After investigating the Tutts’ home, a CPS caseworker concluded, “There is no problem here.” Nevertheless, government officials were evidently displeased with the family’s homeschooling, alleging that the children were being “brainwashed” and not “properly educated.” So, on November 21, armed constables seized the Tutts’ seven children—including two biological children—and kept them under government custody.
After lengthy hearings in court, a judge granted Mr. and Mrs. Tutt custody of four of their children on January 7. However, the judge also ruled that the children would be required to attend public schools.
On January 29, Texas Home School Coalition (THSC) organized a press conference at the Dallas County Courthouse to bring publicity to the Tutt family’s situation. During the press conference, several of the Tutts’ family members and friends shared firsthand accounts of the court hearings, saying the forced removal of the children was never justified.
“I attended both hearings,” said Chris Frazier, a friend of the Tutt family. “At the first hearing … no evidence supporting the removal [of the children] was ever discussed, provided, or brought up. Instead, the hearing devolved into a 12-hour attack against the Tutts personally, against their community service, and against the homeschooling of their children.”
On February 28, the Tutts again appeared in court for a “status” hearing. Witnesses say the entire hearing was about the children’s education, as both the judge and the district attorney spent over two hours assessing the family’s homeschooling practices. CPS officials also subpoenaed nearly a dozen public school officials to compare the Tutt children’s academic standing with that of public school students.
Tim Lambert, president of THSC, has described the Tutt family case as a “terrible miscarriage of justice,” telling Christian News Network that it is unlawful in Texas for officials to remove children on the basis of education.
“It is not legal under Texas law to seize children based on their educational status or performance,” Lambert said. “While the original judge had the children removed, the current judge ruled that removal unjustified, but has refused to return all of the children and has made the educational performance of these children a central part of the ongoing case.”

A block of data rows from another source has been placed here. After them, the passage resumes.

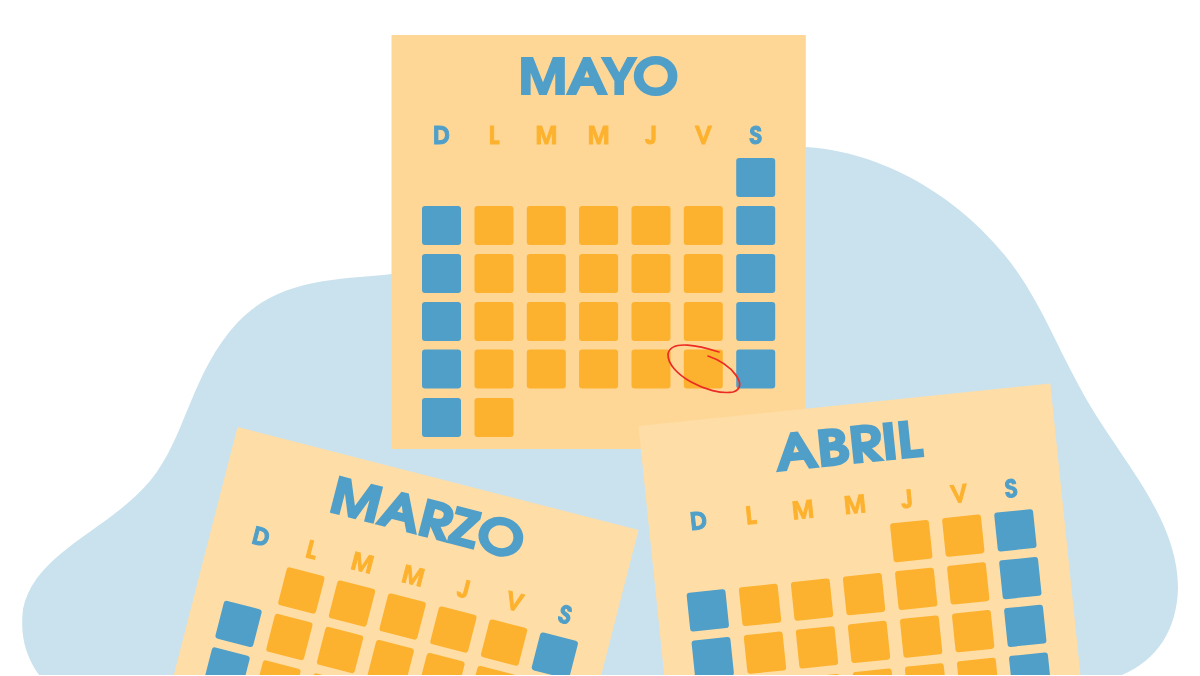
<!DOCTYPE html>
<html lang="es">
<head>
<meta charset="utf-8">
<title>Calendario: marzo, abril y mayo</title>
<style>
:root {
  --paper: #ffffff;
  --sky: #c9e2ee;
  --blue: #4f9fc9;
  --orange: #fdb22f;
  --page: #fed797;
  --page-light: #ffdda6;
  --marker: #ee2a24;
}
html, body { margin: 0; background: var(--paper); overflow: hidden; }
.calendar-art { display: block; width: 1200px; height: 676px; }
.backdrop { fill: var(--sky); }
.page { fill: var(--page); }
.page-light { fill: var(--page-light); }
.weekend { fill: var(--blue); stroke: var(--blue); }
.weekday { fill: var(--orange); stroke: var(--orange); }
.day { stroke: none; }
text { font-family: "TeX Gyre Adventor", Inter, sans-serif; font-weight: 700; text-anchor: middle; }
.month { font-size: 49px; fill: var(--blue); stroke: var(--blue); stroke-width: 2; }
.initials text { font-size: 24px; stroke-width: 1; }
.marker { fill: none; stroke: var(--marker); stroke-width: 1.7; stroke-linecap: round; }
</style>
</head>
<body>
<svg class="calendar-art" viewBox="0 0 1200 676" role="img" aria-label="Hojas de calendario de marzo, abril y mayo con un viernes de mayo marcado">
  <defs>
    <clipPath id="frame"><rect width="1200" height="675"/></clipPath>
    <rect id="day" class="day" width="39" height="39" rx="3"/>
    <g id="sunday" class="weekend"><use href="#day" x="30.5"/></g>
    <g id="monday" class="weekday"><use href="#day" x="83"/></g>
    <g id="midweek" class="weekday">
      <use href="#day" x="135.3"/>
      <use href="#day" x="187.6"/>
    </g>
    <g id="late-week">
      <g class="weekday">
        <use href="#day" x="240"/>
        <use href="#day" x="292.3"/>
      </g>
      <use href="#saturday"/>
    </g>
    <g id="saturday" class="weekend"><use href="#day" x="344.7"/></g>
    <g id="workweek">
      <use href="#monday"/>
      <use href="#midweek"/>
      <use href="#late-week"/>
    </g>
    <g id="week">
      <use href="#sunday"/>
      <use href="#workweek"/>
    </g>
    <g id="initials" class="initials">
      <text class="weekend" x="50" y="109">D</text>
      <text class="weekday" x="102.5" y="109">L</text>
      <text class="weekday" x="154.8" y="109">M</text>
      <text class="weekday" x="207.1" y="109">M</text>
      <text class="weekday" x="259.4" y="109">J</text>
      <text class="weekday" x="311.8" y="109">V</text>
      <text class="weekend" x="364.2" y="109">S</text>
    </g>
  </defs>

  <g clip-path="url(#frame)">
    <path class="backdrop" d="M39 675C25 655 20 635 23 609C35 552 108 531 150 481C186 438 191 372 238 322C281 277 340 280 392 274L600 250L805 147C895 152 981 212 1026 285C1052 327 1068 372 1101 423C1136 477 1178 528 1178 588C1177 630 1157 660 1122 675Z"/>

    <g id="mayo" transform="translate(391.5 35)">
      <rect class="page" width="414.3" height="414"/>
      <text class="month" x="207" y="59" textLength="160" lengthAdjust="spacingAndGlyphs">MAYO</text>
      <use href="#initials"/>
      <use href="#saturday" y="123"/>
      <use href="#week" y="171"/>
      <use href="#week" y="219"/>
      <use href="#week" y="267"/>
      <use href="#week" y="314.5"/>
      <use href="#sunday" y="363"/>
      <use href="#monday" y="363"/>
    </g>

    <path class="marker" d="M719 352C700 346 671 339 668 354C667 374 709 396 733 392C750 387 732 364 708 356"/>

    <g id="marzo" transform="translate(237.5 427) rotate(14.4)">
      <rect class="page-light" width="414" height="414"/>
      <text class="month" x="207" y="59" textLength="198" lengthAdjust="spacingAndGlyphs">MARZO</text>
      <use href="#initials"/>
      <use href="#workweek" y="123"/>
      <use href="#week" y="171"/>
      <use href="#week" y="219"/>
      <use href="#week" y="267"/>
    </g>

    <g id="abril" transform="translate(638.5 426) rotate(-5.9)">
      <rect class="page-light" width="414" height="414"/>
      <text class="month" x="207" y="59" textLength="147" lengthAdjust="spacingAndGlyphs">ABRIL</text>
      <use href="#initials"/>
      <use href="#late-week" y="123"/>
      <use href="#week" y="171"/>
      <use href="#week" y="219"/>
      <use href="#week" y="267"/>
    </g>
  </g>
</svg>
</body>
</html>
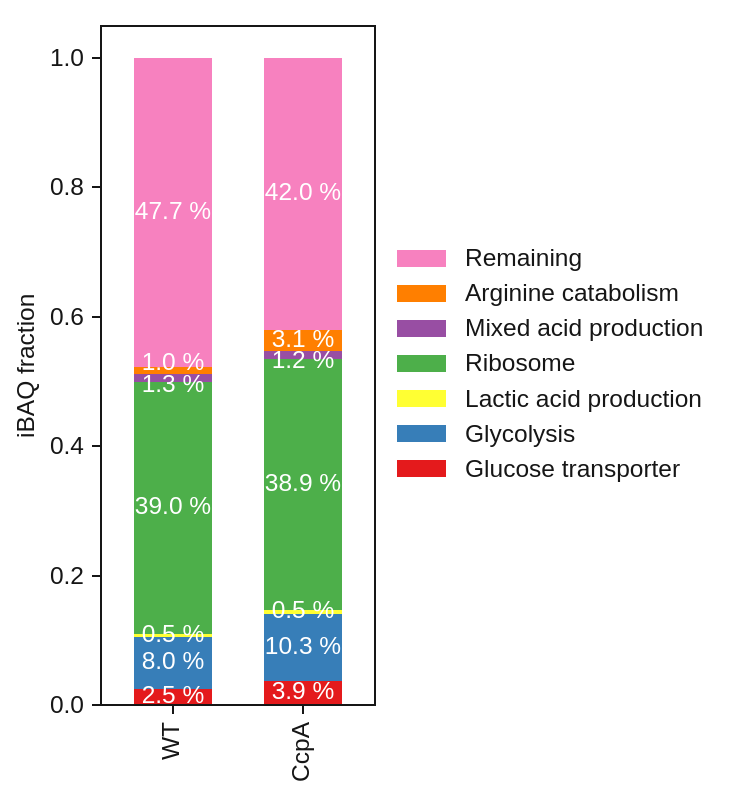
<!DOCTYPE html>
<html lang="en">
<head>
<meta charset="utf-8">
<title>iBAQ fraction by strain</title>
<style>
:root {
  --ink: #161616;
  --paper: #ffffff;
  --remaining: #f781bf;
  --arginine: #ff7f00;
  --mixed-acid: #984ea3;
  --ribosome: #4daf4a;
  --lactic-acid: #ffff33;
  --glycolysis: #377eb8;
  --glucose: #e41a1c;
}
* { box-sizing: border-box; margin: 0; padding: 0; }
html, body { width: 731px; height: 801px; overflow: hidden; background: var(--paper); }
body { font: 24.5px/24px "Liberation Sans", Arial, sans-serif; color: var(--ink); }
ul { list-style: none; }
.chart { position: relative; width: 731px; height: 801px; }

.remaining { --fill: var(--remaining); }
.arginine { --fill: var(--arginine); }
.mixed-acid { --fill: var(--mixed-acid); }
.ribosome { --fill: var(--ribosome); }
.lactic-acid { --fill: var(--lactic-acid); }
.glycolysis { --fill: var(--glycolysis); }
.glucose { --fill: var(--glucose); }

.plot {
  position: absolute; left: 100px; top: 25px; width: 276px; height: 681px;
  border: 2px solid var(--ink);
  display: flex; justify-content: center; align-items: flex-end; gap: 52px;
}
.bar { width: 78px; height: 646px; display: flex; flex-direction: column; }
.segment {
  flex: none; height: var(--size); background: var(--fill);
  display: flex; justify-content: center; align-items: center;
}
.segment span {
  position: relative; top: var(--shift, -2px); z-index: 1;
  flex: none; color: var(--paper); white-space: nowrap;
}

.axis-title, .x-axis span { writing-mode: vertical-rl; transform: rotate(180deg); white-space: nowrap; }
.axis-title { position: absolute; left: 14px; top: 293px; height: 145px; width: 24px; }

.y-axis {
  position: absolute; left: 40px; top: 46px; width: 60px; height: 671px;
  display: flex; flex-direction: column; justify-content: space-between;
}
.y-axis li { display: flex; justify-content: flex-end; align-items: center; gap: 8px; }
.y-axis li::after { content: ""; width: 8px; height: 2px; background: var(--ink); }

.x-axis {
  position: absolute; left: 134px; top: 706px; width: 208px;
  display: flex; justify-content: space-between;
}
.x-axis li { width: 78px; display: flex; flex-direction: column; align-items: center; gap: 8px; }
.x-axis li::before { content: ""; width: 2px; height: 8px; background: var(--ink); }
.x-axis span { position: relative; left: -2px; }

.legend {
  position: absolute; left: 397px; top: 246px; height: 235px;
  display: flex; flex-direction: column; justify-content: space-between;
}
.legend li { display: flex; align-items: center; gap: 19px; white-space: nowrap; }
.legend li::before { content: ""; width: 49px; height: 17px; background: var(--fill); }
</style>
</head>
<body>
<main class="chart">
  <div class="axis-title">iBAQ fraction</div>

  <ul class="y-axis">
    <li>1.0</li>
    <li>0.8</li>
    <li>0.6</li>
    <li>0.4</li>
    <li>0.2</li>
    <li>0.0</li>
  </ul>

  <section class="plot">
    <div class="bar">
      <div class="segment remaining" style="--size:309px"><span>47.7 %</span></div>
      <div class="segment arginine" style="--size:7px;--shift:-9px"><span>1.0 %</span></div>
      <div class="segment mixed-acid" style="--size:8px;--shift:6px"><span>1.3 %</span></div>
      <div class="segment ribosome" style="--size:252px"><span>39.0 %</span></div>
      <div class="segment lactic-acid" style="--size:3px"><span>0.5 %</span></div>
      <div class="segment glycolysis" style="--size:52px"><span>8.0 %</span></div>
      <div class="segment glucose" style="--size:15px"><span>2.5 %</span></div>
    </div>
    <div class="bar">
      <div class="segment remaining" style="--size:272px"><span>42.0 %</span></div>
      <div class="segment arginine" style="--size:21px"><span>3.1 %</span></div>
      <div class="segment mixed-acid" style="--size:8px;--shift:5px"><span>1.2 %</span></div>
      <div class="segment ribosome" style="--size:251px"><span>38.9 %</span></div>
      <div class="segment lactic-acid" style="--size:4px"><span>0.5 %</span></div>
      <div class="segment glycolysis" style="--size:67px"><span>10.3 %</span></div>
      <div class="segment glucose" style="--size:23px"><span>3.9 %</span></div>
    </div>
  </section>

  <ul class="x-axis">
    <li><span>WT</span></li>
    <li><span>CcpA</span></li>
  </ul>

  <ul class="legend">
    <li class="remaining">Remaining</li>
    <li class="arginine">Arginine catabolism</li>
    <li class="mixed-acid">Mixed acid production</li>
    <li class="ribosome">Ribosome</li>
    <li class="lactic-acid">Lactic acid production</li>
    <li class="glycolysis">Glycolysis</li>
    <li class="glucose">Glucose transporter</li>
  </ul>
</main>
</body>
</html>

According to THSC, two of the Tutts’ adopted children who were returned home in January are separated from their six-year-old sister (“K”), who was in the process of being adopted by the Tutts. K currently remains in foster care. Last month, Mrs. Tutt and her children (including K’s two siblings) were allowed to visit K for the first time in over a month. One of the Tutts’ friends—who was present during the visitation—described the scene.
“When they bought K out, she grabbed onto Christina and did not want to let go,” the friend recounted, according to a THSC report. “Quickly, the CPS worker got all the kids and we started to follow them into the back room. Then one of the CPS workers stopped Christina and me. I quickly tried to grab the door, which they pulled closed, and we were locked out. Unbelievable.”
According to the Tutts’ friend, the CPS officials only allowed Mrs. Tutt to enter the room after one of the children yelled, “I want my mommy!” Then, the “kids were very relieved to see their mom.”
“So sad what they have and still are putting these kids and their parents though,” the family friend continued. “K kept asking, ‘When can I come home?’”
Lambert told Christian News Network that the Tutt family case is a very troubling infringement on the rights of parents to raise and educate their children.
“THSC is very troubled by the action of this pair of judges who have removed children without justification, by the court’s own admission, and has used this removal as a pretext for usurping decisions of fit parents regarding the educational decisions for their children,” Lambert stated. “If this is allowed to stand, it could set a very bad precedent for all home school families of Texas. A simple call to CPS and an unjustified removal of children could open the door for ongoing and unjustified actions for activist judges and vindictive CPS workers and that puts all home schoolers in Texas at risk.”
Lambert said that THSC representatives will be in a Dallas court next week to request a transcript of the January 7 court hearing. However, the district attorney has filed a motion to prevent THSC from receiving the transcript.